Monday, September 10, 2012

How to Quilt Diagonal Lines by Machine

At the end of every patchwork pattern, there are the dreaded words:  "quilt as desired" 

One of my money-saving tips in my last post was to do your own quilting.  I try to take my own advice, so I do all my own quilting.  I don't like to spend months on every project hand-quilting, so that leaves me one main option:  quilting on my regular sewing machine.  I've been practicing my free-motion, but it still looks pretty awful.  So, I try to do straight-line quilting with my walking foot.  There are few tutorials and resources available for this technique that I can find.
Here is one of my favorite ways to machine-quilt:  simple diagonal lines.  I love them for several reasons.  One, I can use my walking foot or even a standard presser foot.  Two, they require very minimal marking on the quilt top.  Three, any backstiching is hidden under the binding. Finally, I think this design can compliment almost any quilt top, from traditional patchwork and applique to a more modern look.

What you need:
  • basted quilt sandwich (see How to Baste a Quilt)
  • painter's tape
  • yardstick or tape measure.  I'm showing this for a baby quilt, so I just used a yardstick and eyeballed it.  But, if you're doing a larger quilt I suggest using a tape measure.
  • guide bar
  • walking foot (optional)
  • thread for quilting.  I usually use a 100% cotton thread that matches my quilt top so my stitches blend in. 
Let's get quilting:

1.   Lay out tape measure so that it creates a diagonal line approximately corner to corner.  I don't like my lines to match up exactly with the corners, because then it's obvious when they aren't straight. 

Use 4-5 inch lengths of painters tape to mark a straight line on the quilt top.  I don't use one big piece because it's really hard to get a piece that long to cooperate. 
 That's all the marking I do--I told you, minimal marking.  Now it's on to the sewing machine!

2.  If you have it, attach your walking foot.  It will help to evenly feed your quilt top through the machine and reduce puckers.  If you don't have one, don't sweat it, you can still quilt with a regular old presser foot. 
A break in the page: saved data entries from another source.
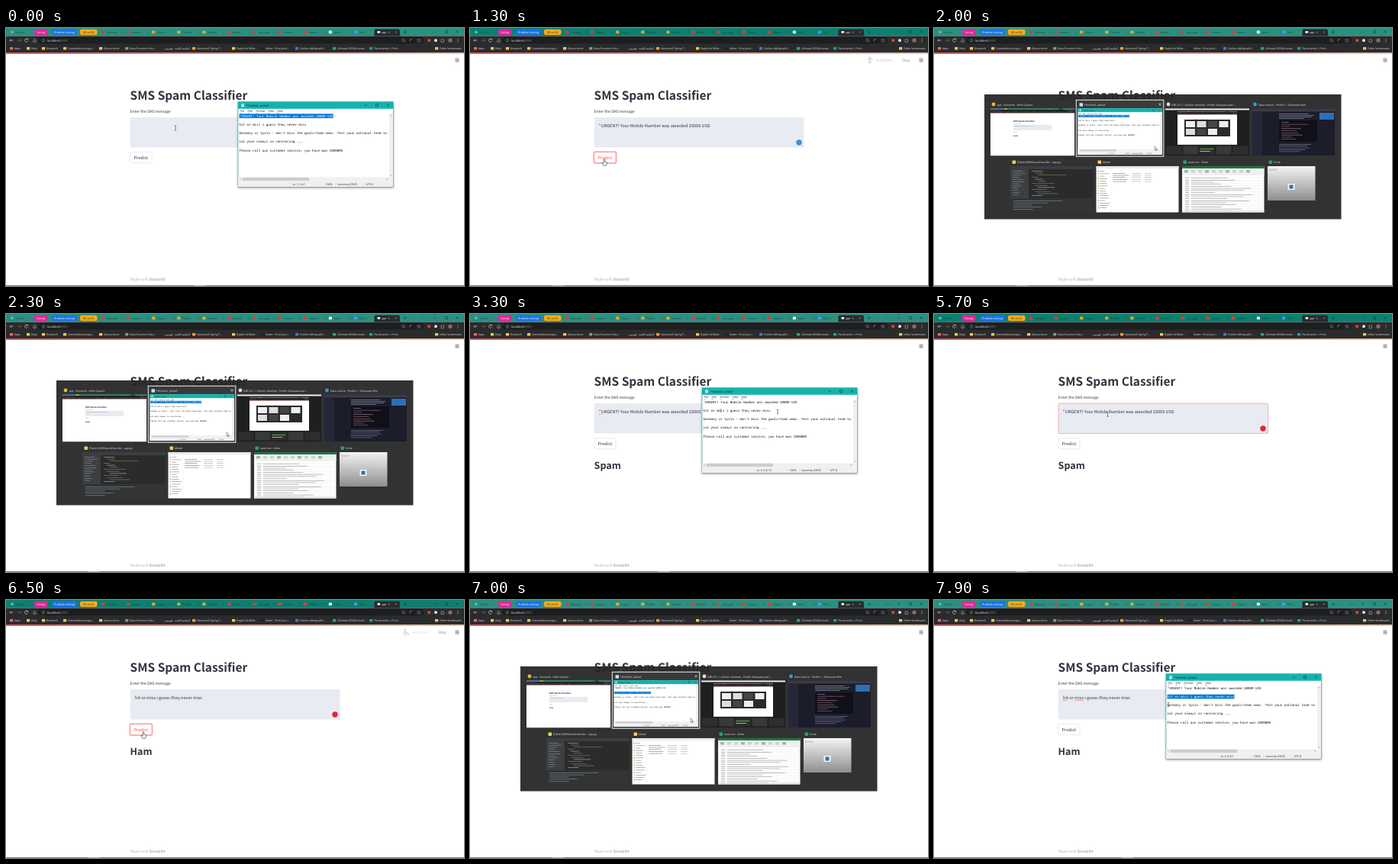
An HTML page for the animation above (8000 ms loop, 600 by 338 pixels).

```html
<!DOCTYPE html>
<html lang="en">
<head>
<meta charset="utf-8">
<title>SMS Spam Classifier demo</title>
<style>
html, body { margin: 0; width: 100%; height: 100%; overflow: hidden; background: #fff; }
svg { display: block; width: 600px; height: 338px; }
text { white-space: pre; text-rendering: geometricPrecision; }
.ui { font-family: "Open Sans", "Noto Sans", "DejaVu Sans", sans-serif; }
.page { font-family: "Noto Sans CJK JP", "Noto Sans CJK SC", "Open Sans", sans-serif; }
.mono { font-family: "Noto Sans Mono", "DejaVu Sans Mono", monospace; }
</style>
</head>
<body>
<svg id="stage" viewBox="0 0 600 338"></svg>
<script>
const LOOP = 8000, STEP = 100;
const CHAR = 2.514, NOTE_X = 305.5;
const RED = '#ff4b4b', BLUE = '#0078d7', FOLDER = '#f5c84c', DARK = '#292b2d';

const messages = [
  '"URGENT! Your Mobile Number was awarded 20000 USD',
  'hit or miss i guess they never miss',
  "Germany vs Syria - don't miss the goals/team news. Text your national team to",
  'Lol your always so convincing.,,,',
  'Please call our customer service, you have won 100000$'
];

// Mouse path: time, x, y
const path = [
  [0, 222, 131], [400, 222, 131], [900, 176, 172], [1300, 176, 172], [1700, 177, 172],
  [2000, 289, 155], [2300, 289, 155], [3000, 329, 127], [3300, 403, 128], [3700, 394, 128],
  [4500, 302, 127], [5100, 298, 127], [5500, 230, 130], [5900, 225, 133], [6300, 180, 173],
  [6700, 180, 173], [7000, 289, 155], [7300, 312, 142], [7900, 307, 137]
];

const rect = (x, y, w, h, fill, rx = 0, more = '') =>
  `<rect x="${x}" y="${y}" width="${w}" height="${h}" rx="${rx}" fill="${fill}" ${more}/>`;
const dot = (x, y, r, fill) => `<circle cx="${x}" cy="${y}" r="${r}" fill="${fill}"/>`;
const line = (d, stroke, width = .5) =>
  `<path d="${d}" fill="none" stroke="${stroke}" stroke-width="${width}"/>`;
const text = (x, y, size, str, fill, font = 'ui', more = '') =>
  `<text class="${font}" x="${x}" y="${y}" font-size="${size}" fill="${fill}" ${more}>${str}</text>`;
const cross = (x, y, r, stroke, w) =>
  line(`M${x - r} ${y - r}l${2 * r} ${2 * r}M${x + r} ${y - r}l${-2 * r} ${2 * r}`, stroke, w);
const repeat = (n, fn) => Array.from({ length: n }, (_, i) => fn(i)).join('');
const noise = i => { const v = Math.sin(i * 12.9898) * 43758.5453; return v - Math.floor(v); };
const within = (t, a, b) => t >= a && t < b;

function mouseAt(t) {
  const i = path.findIndex(p => p[0] > t);
  if (i < 0) return path[path.length - 1].slice(1);
  const [t0, x0, y0] = path[i - 1], [t1, x1, y1] = path[i];
  const k = (t - t0) / (t1 - t0), e = k * k * (3 - 2 * k);
  return [x0 + (x1 - x0) * e, y0 + (y1 - y0) * e];
}

function stateAt(t) {
  const [mx, my] = mouseAt(t);
  const s = { t, mx, my };
  s.memo = t < 200 || within(t, 2400, 5500) || t >= 7200;
  s.switcher = within(t, 1900, 2400) || within(t, 6800, 7200);
  s.focus = !s.memo && !s.switcher;
  s.value = t < 600 ? '' : t < 5800 ? messages[0] : messages[1];
  s.result = t < 1500 ? '' : t < 6400 ? 'Spam' : 'Ham';
  s.running = within(t, 1200, 1600) || within(t, 6300, 6700);
  s.pressed = within(t, 1100, 1900) || within(t, 6200, 6800);
  s.col = t < 3000 ? 0 : t < 3700 ? 9
    : t < 4600 ? Math.max(0, Math.min(35, Math.round((mx - NOTE_X) / CHAR))) : 0;
  return s;
}

const tabs = [
  ['#f33', 'Desktop'], ['#f33', 'Lesson'], ['#f5a623', 'Copy o'], ['#f5a623', 'PyTech'],
  ['#f5a623', 'Python'], ['#f33', 'Email C'], ['#f33', 'كشف الب'], ['#f33', 'Tutoria'],
  ['#f33', 'Machin'], ['#eee', 'profil'], ['#3aa0f0', 'NLP | ']
];

const bookmarks = [
  [11, '#e66', 'Apps'], [33, FOLDER, 'Daily'], [53, FOLDER, 'Research'],
  [81, FOLDER, 'Competitive progra...'], [128, FOLDER, 'Data science'],
  [162, '#5fb04a', 'Data Structure Visu...'], [206, '', '...المكتبة العامة - فهرس'],
  [250, '#f0a030', 'Advanced Typing T...'], [302, FOLDER, 'English &amp; Billes'],
  [340, '#222', 'Veltor • Find your...'], [385, '#3a7bd5', 'Online editing with...'],
  [434, '#2aa876', 'Ultimate ORVAN acad...'], [482, '#19a0a8', 'Punctuation – Prsti...'],
  [568, FOLDER, 'Other bookmarks']
];

function browserBars(s) {
  const ink = s.focus ? '#0b3a34' : '#123f39';
  const pill = (x, w, fill, label, color) =>
    rect(x, 1.7, w, 7.4, fill, 2) + text(x + w / 2, 6.7, 3.6, label, color, 'ui', 'text-anchor="middle"');
  return rect(0, 0, 600, 10.5, s.focus ? '#0d8070' : '#2b9080')
    + dot(8, 5.4, 1.8, '#6fb7ac') + text(12.5, 6.7, 3.5, 'My Sun', ink)
    + pill(37, 17.5, '#e8239b', 'Eating', '#fff')
    + pill(60, 33, '#1a73e8', 'Problem solving', '#fff')
    + pill(97, 22.5, '#f9ab1c', 'DS-or-DL', '#222')
    + tabs.map(([color, label], i) => {
        const x = 125 + 33.1 * i;
        return rect(x, 3.6, 4, 3.6, color, .8) + text(x + 6.8, 6.7, 3.5, label, ink)
          + cross(x + 27.4, 5.4, .9, ink, .4) + rect(x + 30.4, 3, .3, 5, '#1a6a60');
      }).join('')
    + `<path d="M481 10.5q1.5 0 1.5-2v-5q0-2 2-2h29.5q2 0 2 2v5q0 2 1.5 2z" fill="${DARK}"/>`
    + rect(486.5, 4, 3.6, 2.8, '#eee', .5) + text(492, 6.7, 3.5, 'app · S', '#eee') + cross(511, 5.4, .9, '#ddd', .4)
    + line('M521 5.4h4M523 3.4v4', '#0c2b27')
    + line('M546 4.5l1.5 1.5l1.5-1.5M560 5h3.5M575.5 3.4h3v3h-3z', '#0c2b27') + cross(591, 5, 1.5, '#0c2b27', .5)
    + rect(0, 10.5, 600, 22, DARK)
    + rect(42, 11.8, 505, 8.8, '#1d1e20', 4.4)
    + line('M9.5 16.2h-4.5m1.7-1.7l-1.7 1.7l1.7 1.7', '#ddd', .6)
    + line('M15 16.2h4.5m-1.7-1.7l1.7 1.7l-1.7 1.7', '#777', .6)
    + line('M28.3 15a2.1 2.1 0 1 0 .2 2M28.6 13.6v1.7h-1.7', '#ddd', .6)
    + line('M35.5 16l2-1.8l2 1.8M36 16v2.3h3v-2.3', '#ddd')
    + line('M49 14.3a1.9 1.9 0 1 0 .01 0M49 15.7v1.6', '#bbb', .4)
    + text(54, 17.7, 4.1, 'localhost<tspan fill="#888">:8501</tspan>', '#eee')
    + line('M520.5 14.3a1.6 1.6 0 1 0 .01 0M521.7 17l1.5 1.5M529 17.5v-2l3-1.2', '#bbb', .5)
    + line('M541 13.8l.8 1.6 1.7.2-1.3 1.2.4 1.7-1.6-.9-1.6.9.4-1.7-1.3-1.2 1.7-.2z', '#bbb', .4)
    + rect(552.5, 14.4, 3.6, 3.6, '#e8452e', .8) + dot(563, 16.2, 1.9, '#eee')
    + line('M570 15h3.5v3.5h-3.5z', '#ccc') + dot(582, 16.2, 2.7, '#8a6a55')
    + [14.4, 16.2, 18].map(y => dot(592, y, .5, '#ddd')).join('')
    + bookmarks.map(([x, color, label]) =>
        (color ? rect(x - 6, 24.9, 4.2, 3.6, color, .6) : '') + text(x, 28, 3.5, label, '#e4e4e4')).join('');
}

function runner(s) {
  const early = s.t < 5000;
  const body = early
    ? 'M520.5 40.5l3.5.8l3.5-.8M524 41.3v2.2l-1.3 3M524 43.5l1.3 3'
    : 'M523 40l.5 3h2.5l1.5 3M522.2 41.8a2.2 2.2 0 1 0 3 3';
  return dot(early ? 524 : 522.8, 38.8, 1, '#bbb') + line(body, '#bbb', .9)
    + text(532, 43.9, 4.7, 'RUNNING...', early ? '#c3c4c9' : '#dcdde0', 'page')
    + text(566, 43.9, 4.9, 'Stop', '#8d8f98', 'page');
}

function webPage(s) {
  const ink = '#31333f', hot = s.pressed;
  const wave = (x, n) => line(`M${x} 132` + repeat(n, () => 'l.6-.7l.6 .7'), '#e53935', .4);
  let out = rect(0, 32.5, 600, 305.5, '#fff')
    + rect(0, 32.4, 600, 1.5, 'url(#deco)')
    + line('M588.5 40.6h5M588.5 42.3h5M588.5 44h5', '#444', .7)
    + text(162.6, 94, 15.5, 'SMS Spam Classifier', ink, 'page', 'font-weight="700"')
    + text(162.8, 111.2, 4.9, 'Enter the SMS message', ink, 'page')
    + rect(163, 117, 274.5, 39.5, '#e9ebf2', 1.6, s.focus && !hot ? `stroke="${RED}" stroke-width=".4"` : '')
    + line('M434.5 155.8l2-2M435.7 155.8l.8-.8', '#777', .3)
    + text(169, 130.2, 5.6, s.value, ink, 'page');
  if (s.value && !s.focus) out += s.t < 5800 ? wave(169, 3) : wave(169, 4) + wave(184, 10);
  if (s.value && s.focus) out += dot(431, 150, 3.7, s.t < 5000 ? '#3a8ee0' : '#e0263c');
  if (hot) out += rect(162, 161.9, 29.8, 15.6, 'none', 2.2, `stroke="${RED}" stroke-opacity=".45" stroke-width="1.2"`);
  out += rect(162.8, 162.7, 28.2, 14, '#fff', 1.6, `stroke="${hot ? RED : '#d3d4d8'}" stroke-width=".5"`)
    + text(176.9, 171.8, 5.6, 'Predict', hot ? RED : ink, 'page', 'text-anchor="middle"')
    + text(162.6, 202.6, 12.5, s.result, ink, 'page', 'font-weight="700"')
    + text(162.8, 331, 4.9, 'Made with <tspan fill="#85868e" font-weight="500">Streamlit</tspan>', '#b3b4ba', 'page');
  if (s.running) out += runner(s);
  return out + rect(0, 337.2, 600, .8, '#2d6b66') + rect(s.memo ? 246 : 108, 337.2, 15, .8, '#a8c4c0');
}

function memoWindow(s) {
  const row = s.t < 3000 ? 0 : 1;
  const caret = within(s.t, 3000, 3700);
  const from = caret ? 35 : row ? s.col : 0;
  const base = i => 116.5 + 11.3 * i;
  const menu = [[306.6, 'File'], [316.5, 'Edit'], [327.5, 'Format'], [343.5, 'View'], [355, 'Help']];
  const status = [[375.5, `Ln ${row ? 3 : 1}, Col ${s.col + 1}`], [418.5, '100%'], [434, 'Lumenta (CRLF)'], [471.5, 'UTF-8']];
  const lines = messages.map((str, i) => {
    if (i !== row || from >= str.length) return text(NOTE_X, base(i), 4.19, str, '#111', 'mono');
    return rect(NOTE_X + from * CHAR, base(i) - 4.1, (str.length - from) * CHAR, 5.7, BLUE)
      + text(NOTE_X, base(i), 4.19, `${str.slice(0, from)}<tspan fill="#fff">${str.slice(from)}</tspan>`, '#111', 'mono');
  }).join('');
  return rect(304, 96.8, 203.2, 111.4, '#fff', 0, 'stroke="#16908a" stroke-width=".5"')
    + rect(304, 96.8, 203.2, 9, '#12b3ac')
    + rect(308.3, 99.2, 3.4, 4.2, '#dff1fa', .3) + line('M309 100.5h2M309 101.8h2', '#4a90b8', .4)
    + text(315, 102.8, 3.6, '*Untitled - Jotleaf', '#0b1f1e')
    + line('M469.5 101.2h3.4M484.5 99.7h3v3h-3z', '#0b1f1e') + cross(500.5, 101.2, 1.5, '#0b1f1e', .5)
    + menu.map(([x, m]) => text(x, 110.4, 3.6,
        `<tspan text-decoration="underline">${m[0]}</tspan>${m.slice(1)}`, '#222')).join('')
    + lines
    + (caret ? rect(NOTE_X + s.col * CHAR, 123.9, .4, 5.2, '#111') : '')
    + rect(502, 112, 5, 83.5, '#f0f0f0') + rect(304.2, 195.5, 202.8, 5, '#f0f0f0')
    + rect(309.6, 195.8, 87.6, 4.4, '#cdcdcd')
    + line('M307.5 196.8l-1.2 1.2l1.2 1.2M498.8 196.8l1.2 1.2l-1.2 1.2M503.3 115.4l1.2-1.2l1.2 1.2M503.3 192.4l1.2 1.2l1.2-1.2', '#666')
    + rect(304.2, 200.5, 202.8, 7.5, '#f0f0f0')
    + status.map(([x, str]) => rect(x - 3, 201.5, .3, 6, '#cfcfcf') + text(x, 205.8, 3.6, str, '#222')).join('');
}

function recorderThumb() {
  return rect(303, 105.5, 110, 61.5, '#1f1f20') + rect(303, 105.5, 110, 2, '#eee')
    + '<use href="#win" transform="translate(319 109) scale(.13)"/>'
    + rect(328, 120, 60, 22, '#2a2a2a')
    + repeat(7, i => rect(330 + (i % 4) * 14.5, 122 + (i > 3) * 10, 12, 8, ['#eee', '#ddd', '#444'][i % 3]))
    + repeat(5, i => rect(304.5 + i * 21.7, 154.5, 20, 11, i % 2 ? '#38393b' : '#2d2e30'))
    + rect(348, 158, 18, 1, '#4caf50') + rect(348, 161, 14, 1, '#c9b037');
}

function siteThumb() {
  return rect(417, 105.5, 108, 61.5, '#1b1d2b') + rect(417, 105.5, 108, 4, '#3a3c44')
    + rect(417, 109.5, 13, 57.5, '#252739')
    + rect(452, 121, 50, 28, '#0f1018')
    + repeat(9, i => rect(455, 123 + i * 2.8, 10 + 28 * noise(i), .7, i % 3 ? '#9a5a6a' : '#7d86a8'))
    + repeat(4, i => rect(452, 112 + i * 2, 30 + 16 * noise(i + 9), .6, '#9ca0b0'))
    + repeat(5, i => rect(452, 152 + i * 2.4, 24 + 24 * noise(i + 20), .6, '#80859a'))
    + rect(505, 111, 19, 9, '#2d6fb8');
}

function codeThumb() {
  const hues = ['#a9b7c6', '#cc7832', '#6a8759', '#7f8a95'];
  return rect(100, 181, 108, 60.5, '#2b2b2b') + rect(100, 181, 108, 4, '#3c3f41')
    + rect(100, 185, 24, 38, '#3c3f41') + rect(100, 223, 108, 18.5, '#323436')
    + repeat(12, i => rect(103, 187 + i * 2.8, 6 + 12 * noise(i + 40), .6, '#8a9096'))
    + repeat(13, i => rect(128 + 4 * (i % 3), 187 + i * 2.7, 8 + 36 * noise(i + 60), .6, hues[i % 4]))
    + repeat(5, i => rect(104, 226 + i * 2.8, 20 + 60 * noise(i + 80), .6, '#8b8f93'));
}

function folderThumb() {
  return rect(212.5, 181, 108, 60.5, '#fff') + rect(212.5, 181, 108, 3, '#e8e8e8')
    + repeat(16, i => rect(214.5, 187 + i * 3.2, 1.4, 1.4, i % 3 ? FOLDER : '#5aa0dc')
        + rect(217, 187.4 + i * 3.2, 6 + 7 * noise(i), .6, '#888'))
    + rect(231, 184, .3, 57, '#ddd')
    + repeat(5, i => rect(234, 190 + i * 2.7, 16 + 6 * noise(i), .6, '#777')
        + rect(259, 190 + i * 2.7, 12, .6, '#aaa') + rect(276, 190 + i * 2.7, 9, .6, '#aaa'));
}

function sheetThumb() {
  return rect(325, 181, 107.5, 60.5, '#fff') + rect(325, 181, 107.5, 3, '#217346') + rect(325, 184, 107.5, 9, '#f0f0f0')
    + repeat(10, i => rect(328 + i * 9, 186, 5, 3.5, i % 3 ? '#cfd3d0' : '#9fb8a8'))
    + repeat(17, i => rect(325, 195.4 + i * 2.7, 107.5, .2, '#ccc')
        + rect(329, 196.3 + i * 2.7, 5, .6, '#888') + rect(337, 196.3 + i * 2.7, 20 + 60 * noise(i + 5), .6, '#999'))
    + rect(325, 239.5, 107.5, 2, '#e2e2e2');
}

function switcher() {
  const label = (x, y, str) => text(x, y, 3.4, str, '#f0f0f0');
  const title = (x, y, color, str) => rect(x - 6.5, y - 3.2, 4.6, 4.4, color, .8) + label(x, y, str);
  return rect(66, 87, 467.5, 163.5, '#262626', 0, 'fill-opacity=".94"')
    + rect(186.3, 94.3, 114.5, 73.9, '#3a3a3a', 0, 'stroke="#f2f2f2" stroke-width="1"')
    + dot(78, 100, 2.4, '#e8b92e') + label(82.5, 101.5, 'app - Streamlit - Vellor Quartz')
    + title(197, 101.5, '#bfe0ee', '*Untitled - Jotleaf') + cross(296, 100, 1.6, '#fff', .6)
    + dot(307, 100, 2.4, '#ddd') + label(311, 101.5, 'OBS 26.1.1 (64-bit, lumenta) - Profile: Безымянный -...')
    + dot(420.5, 100, 2.4, '#2b9fd8') + label(425, 101.5, 'Data science - Profile 1 - Ostravane Rim')
    + title(109, 176.7, '#d9d84a', '[Tablon]SMSSpamClassifier – app.py')
    + title(221, 176.7, FOLDER, 'Model')
    + title(333, 176.7, '#21a366', 'spam.csv - Grido')
    + title(445, 176.7, '#21a366', 'Grido')
    + '<use href="#win" transform="translate(74 105.3) scale(.1833)"/>'
    + '<use href="#memo" transform="translate(188.2 105.3) scale(.545) translate(-304 -96.8)"/>'
    + recorderThumb() + siteThumb() + codeThumb() + folderThumb() + sheetThumb()
    + rect(437, 181, 62.5, 45, 'url(#fade)') + text(438.5, 187, 4.2, 'Grido', '#999')
    + rect(463.5, 204, 9, 8, '#f4f4f4') + rect(465.5, 205.5, 5, 5, '#2b6fc0');
}

function cursor(s) {
  const { mx, my } = s;
  const solid = (d, w) => `<path d="${d}" fill="#fff" stroke="#111" stroke-width="${w}"/>`;
  let shape;
  if (s.focus && my > 162 && mx < 192)
    shape = solid('M-.8 .2Q0-.8 .8 .2V3Q1.8 2.6 2.1 3.5Q3.2 3.2 3.4 4.2V6L2.6 8.2H-1.2L-3 5.2Q-3 4-1.8 4.4L-.8 5.2Z', .55);
  else if (s.switcher || my > 158)
    shape = solid('M0 0V5.2L1.2 4.1L2 5.9L2.8 5.5L2 3.8H3.7Z', .4);
  else
    shape = line('M-1.2-2.8h2.4M0-2.8v5.6M-1.2 2.8h2.4', '#222', .5);
  return `<g transform="translate(${mx} ${my})">${shape}</g>`;
}

const defs = `<linearGradient id="deco"><stop stop-color="${RED}"/><stop offset="1" stop-color="#ffc9a8"/></linearGradient>
<linearGradient id="fade" x2="0" y2="1"><stop stop-color="#f4f4f4"/><stop offset="1" stop-color="#8e8e8e"/></linearGradient>
<filter id="shade" x="-5%" y="-5%" width="110%" height="115%"><feDropShadow dx="0" dy="1" stdDeviation="1.5" flood-opacity=".4"/></filter>`;

const stage = document.getElementById('stage');
let shown = -1;

function frame() {
  const step = Math.floor(performance.now() % LOOP / STEP);
  if (step !== shown) {
    shown = step;
    const s = stateAt(step * STEP);
    const memo = `<g id="memo">${memoWindow(s)}</g>`;
    stage.innerHTML = `<defs>${defs}${s.memo ? '' : memo}</defs>`
      + `<g id="win">${webPage(s)}${browserBars(s)}${rect(0, 32.4, 600, 1.5, 'url(#deco)')}</g>`
      + (s.memo ? `<g filter="url(#shade)">${memo}</g>` : '')
      + (s.switcher ? switcher() : '')
      + cursor(s);
  }
  requestAnimationFrame(frame);
}
frame();
</script>
</body>
</html>
```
3.  Find your guide bar--I bet that you have one that came with your machine and didn't know what it was for.  If you need to, refer to your manual to see how to install it.  For  my Singer, I just wedge it in under a little metal flap.  With my Pfaff, there's a little screw to help hold it in place.

Set up your guide bar to the distance you want between the quilting lines.  Measure from the needle to the center of the guide bar.  For this quilt, I've set my guide bar at 2 inches. 

4.  Sew along one side of the painter's tape, backstitching at the beginning and end of each row to secure.  The good news is, your backstich doesn't have to look perfect, because it will probably get trimmed off to put on binding or be hidden by the binding itself.

Remove pins as you come to them--do not sew over a pin, it will break the needle and can damage your machine!
You should have one half of the quilt rolled up under your sewing machine arm and the other half well-supported by your sewing table.  If the quilt is not well supported, especially if you are working on a larger quilt, the weight can cause drag.  That leads to sloppy, uneven stitches.

5.  Remove the painter's tape.  Now, slide your quilt through the machine so that you are starting 2 inches away from the first stitches.  Your guide bar should be resting on your previous row of stitches.
It's important to always start on the same side, it will help your quilt lay smoother.  It seems like it would be easier to go back and forth, starting at opposite ends of the quilt for each row.  But, that causes a lot more puckering.

6. Quilt the 2nd line the same way as the first, using your guide bar as a guide to keep your row straight.  Continue quilting lines 2 inches apart until you have finished half the quilt.  Then, turn the quilt around.  (I know I told you not to switch directions, but you have to switch here so that you won't eventually have the entire quilt rolled up under the arm of your sewing machine.) 

7.   Switch the guide bar so that it points out the the left.  I don't think this is something most people do, but it works really well for me.  Adjust it so that it is the desired length from your needle.  Notice in my picture that the bar is "upside-down" because it's usually oriented to the right.  Don't worry, it will still work.

8.  Continue quilting until the quilt top is completed.



  1. Thank you so much for this tutorial! I am making a baby quilt as a gift and wanted to use diagonal quilting but was ready to measure corner to corner. This makes so much sense. And now know what the quilting bar is for! I got one with my machine and they show how to attach it but I never really understood it's use. You have saved me a lot of time that I would have used marking my quilt when it is so unnecessary for this procedure. Thank you again!

    1. I'm glad I could help--it's always great to teach someone a new skill (and save time, too)!


Join the conversation--your comments make me happy!